● Exercise
In the data below, the answer is the run of lines from the line containing "position: absolute; left: var(--x);" through the line containing "background: var(--header); color: var(--paper);", both included; print it exactly and nothing else.

Stored data entries:
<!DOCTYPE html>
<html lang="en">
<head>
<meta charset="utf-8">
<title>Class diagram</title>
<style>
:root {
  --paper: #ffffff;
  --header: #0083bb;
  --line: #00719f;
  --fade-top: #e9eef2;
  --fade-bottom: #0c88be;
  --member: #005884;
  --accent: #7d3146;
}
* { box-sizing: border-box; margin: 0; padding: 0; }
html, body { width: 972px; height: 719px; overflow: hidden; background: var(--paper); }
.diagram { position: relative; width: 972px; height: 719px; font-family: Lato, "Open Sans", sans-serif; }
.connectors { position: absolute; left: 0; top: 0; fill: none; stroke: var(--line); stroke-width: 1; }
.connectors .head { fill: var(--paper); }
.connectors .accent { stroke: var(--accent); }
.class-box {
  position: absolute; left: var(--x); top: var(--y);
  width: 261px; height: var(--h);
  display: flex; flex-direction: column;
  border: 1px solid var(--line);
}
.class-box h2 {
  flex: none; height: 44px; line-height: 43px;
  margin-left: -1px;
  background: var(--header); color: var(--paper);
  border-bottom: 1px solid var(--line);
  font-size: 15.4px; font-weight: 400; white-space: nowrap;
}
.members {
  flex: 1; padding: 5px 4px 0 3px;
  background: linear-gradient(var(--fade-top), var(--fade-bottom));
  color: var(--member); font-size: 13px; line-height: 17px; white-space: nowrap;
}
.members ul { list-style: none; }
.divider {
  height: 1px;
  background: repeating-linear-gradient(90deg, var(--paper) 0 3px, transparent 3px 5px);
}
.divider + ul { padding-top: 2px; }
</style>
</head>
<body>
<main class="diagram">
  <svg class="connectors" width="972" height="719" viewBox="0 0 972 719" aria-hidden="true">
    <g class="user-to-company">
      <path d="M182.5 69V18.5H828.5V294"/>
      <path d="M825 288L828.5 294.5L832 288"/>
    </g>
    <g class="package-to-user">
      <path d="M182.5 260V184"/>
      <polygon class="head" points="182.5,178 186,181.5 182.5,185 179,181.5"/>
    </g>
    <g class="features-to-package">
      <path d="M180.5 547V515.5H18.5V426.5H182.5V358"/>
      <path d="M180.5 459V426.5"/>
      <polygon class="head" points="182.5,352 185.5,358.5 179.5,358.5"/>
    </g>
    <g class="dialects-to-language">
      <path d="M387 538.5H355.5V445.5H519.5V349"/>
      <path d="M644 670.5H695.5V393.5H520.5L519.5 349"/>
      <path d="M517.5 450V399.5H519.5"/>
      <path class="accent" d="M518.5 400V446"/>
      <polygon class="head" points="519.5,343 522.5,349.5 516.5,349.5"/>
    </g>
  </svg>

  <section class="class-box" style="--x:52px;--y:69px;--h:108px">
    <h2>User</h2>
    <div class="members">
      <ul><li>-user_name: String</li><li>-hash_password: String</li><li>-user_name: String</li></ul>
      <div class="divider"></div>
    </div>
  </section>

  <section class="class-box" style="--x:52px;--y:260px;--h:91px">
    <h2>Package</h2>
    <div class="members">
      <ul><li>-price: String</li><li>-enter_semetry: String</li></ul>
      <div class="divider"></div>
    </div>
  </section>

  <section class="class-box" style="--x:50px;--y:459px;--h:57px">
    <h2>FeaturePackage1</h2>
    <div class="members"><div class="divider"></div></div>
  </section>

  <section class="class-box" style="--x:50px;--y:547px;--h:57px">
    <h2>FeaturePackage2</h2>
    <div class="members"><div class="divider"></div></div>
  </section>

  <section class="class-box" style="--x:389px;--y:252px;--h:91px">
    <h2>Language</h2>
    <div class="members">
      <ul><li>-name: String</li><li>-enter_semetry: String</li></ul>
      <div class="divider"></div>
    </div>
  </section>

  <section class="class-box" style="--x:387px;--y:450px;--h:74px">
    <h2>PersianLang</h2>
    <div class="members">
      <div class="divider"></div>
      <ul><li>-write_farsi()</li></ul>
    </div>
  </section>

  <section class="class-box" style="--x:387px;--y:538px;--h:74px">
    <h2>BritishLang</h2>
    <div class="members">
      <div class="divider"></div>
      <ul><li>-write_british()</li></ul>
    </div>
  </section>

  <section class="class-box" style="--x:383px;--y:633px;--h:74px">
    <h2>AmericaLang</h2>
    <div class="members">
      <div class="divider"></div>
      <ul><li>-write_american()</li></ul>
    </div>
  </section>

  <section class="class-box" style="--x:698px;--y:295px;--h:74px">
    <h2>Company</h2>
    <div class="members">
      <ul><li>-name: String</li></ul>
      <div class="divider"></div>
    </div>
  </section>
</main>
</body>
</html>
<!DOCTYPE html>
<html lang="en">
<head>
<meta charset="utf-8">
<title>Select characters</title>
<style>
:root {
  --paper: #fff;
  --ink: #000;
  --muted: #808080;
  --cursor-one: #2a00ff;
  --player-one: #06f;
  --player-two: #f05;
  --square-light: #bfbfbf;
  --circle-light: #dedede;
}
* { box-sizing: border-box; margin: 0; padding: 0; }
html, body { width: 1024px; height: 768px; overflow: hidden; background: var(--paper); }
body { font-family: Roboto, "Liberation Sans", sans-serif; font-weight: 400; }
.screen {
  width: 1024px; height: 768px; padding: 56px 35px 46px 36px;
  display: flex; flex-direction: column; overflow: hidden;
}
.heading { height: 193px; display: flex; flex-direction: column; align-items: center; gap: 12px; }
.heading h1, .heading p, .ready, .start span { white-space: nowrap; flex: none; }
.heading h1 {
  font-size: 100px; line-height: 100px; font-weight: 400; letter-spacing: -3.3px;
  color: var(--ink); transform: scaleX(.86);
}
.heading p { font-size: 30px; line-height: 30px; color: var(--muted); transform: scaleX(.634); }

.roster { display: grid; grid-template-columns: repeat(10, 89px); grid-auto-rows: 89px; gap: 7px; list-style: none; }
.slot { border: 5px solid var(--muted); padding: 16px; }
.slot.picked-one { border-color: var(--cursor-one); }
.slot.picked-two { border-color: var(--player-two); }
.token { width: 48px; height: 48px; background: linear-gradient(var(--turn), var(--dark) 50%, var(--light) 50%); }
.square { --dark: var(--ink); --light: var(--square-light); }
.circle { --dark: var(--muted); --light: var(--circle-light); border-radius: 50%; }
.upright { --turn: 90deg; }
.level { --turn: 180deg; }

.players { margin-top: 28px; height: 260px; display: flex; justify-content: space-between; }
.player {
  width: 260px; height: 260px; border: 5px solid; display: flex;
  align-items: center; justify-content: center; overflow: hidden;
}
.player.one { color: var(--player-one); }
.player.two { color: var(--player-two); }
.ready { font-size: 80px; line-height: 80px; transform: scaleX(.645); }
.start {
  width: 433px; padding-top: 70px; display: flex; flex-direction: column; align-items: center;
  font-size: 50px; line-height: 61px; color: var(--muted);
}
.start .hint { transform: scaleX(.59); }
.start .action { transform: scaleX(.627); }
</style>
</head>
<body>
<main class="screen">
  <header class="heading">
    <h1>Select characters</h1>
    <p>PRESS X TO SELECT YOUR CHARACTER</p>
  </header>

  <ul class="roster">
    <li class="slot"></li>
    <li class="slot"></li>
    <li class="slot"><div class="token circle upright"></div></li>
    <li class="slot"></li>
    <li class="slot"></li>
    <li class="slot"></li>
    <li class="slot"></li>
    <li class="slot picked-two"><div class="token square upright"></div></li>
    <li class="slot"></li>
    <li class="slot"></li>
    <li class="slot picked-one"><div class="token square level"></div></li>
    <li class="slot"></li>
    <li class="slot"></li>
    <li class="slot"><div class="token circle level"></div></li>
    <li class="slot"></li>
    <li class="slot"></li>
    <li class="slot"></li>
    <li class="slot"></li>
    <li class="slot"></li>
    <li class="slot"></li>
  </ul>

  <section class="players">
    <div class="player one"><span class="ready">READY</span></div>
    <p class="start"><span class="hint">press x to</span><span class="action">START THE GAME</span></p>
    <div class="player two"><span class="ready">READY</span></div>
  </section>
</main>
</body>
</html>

● Result of this exercise
  position: absolute; left: var(--x); top: var(--y);
  width: 261px; height: var(--h);
  display: flex; flex-direction: column;
  border: 1px solid var(--line);
}
.class-box h2 {
  flex: none; height: 44px; line-height: 43px;
  margin-left: -1px;
  background: var(--header); color: var(--paper);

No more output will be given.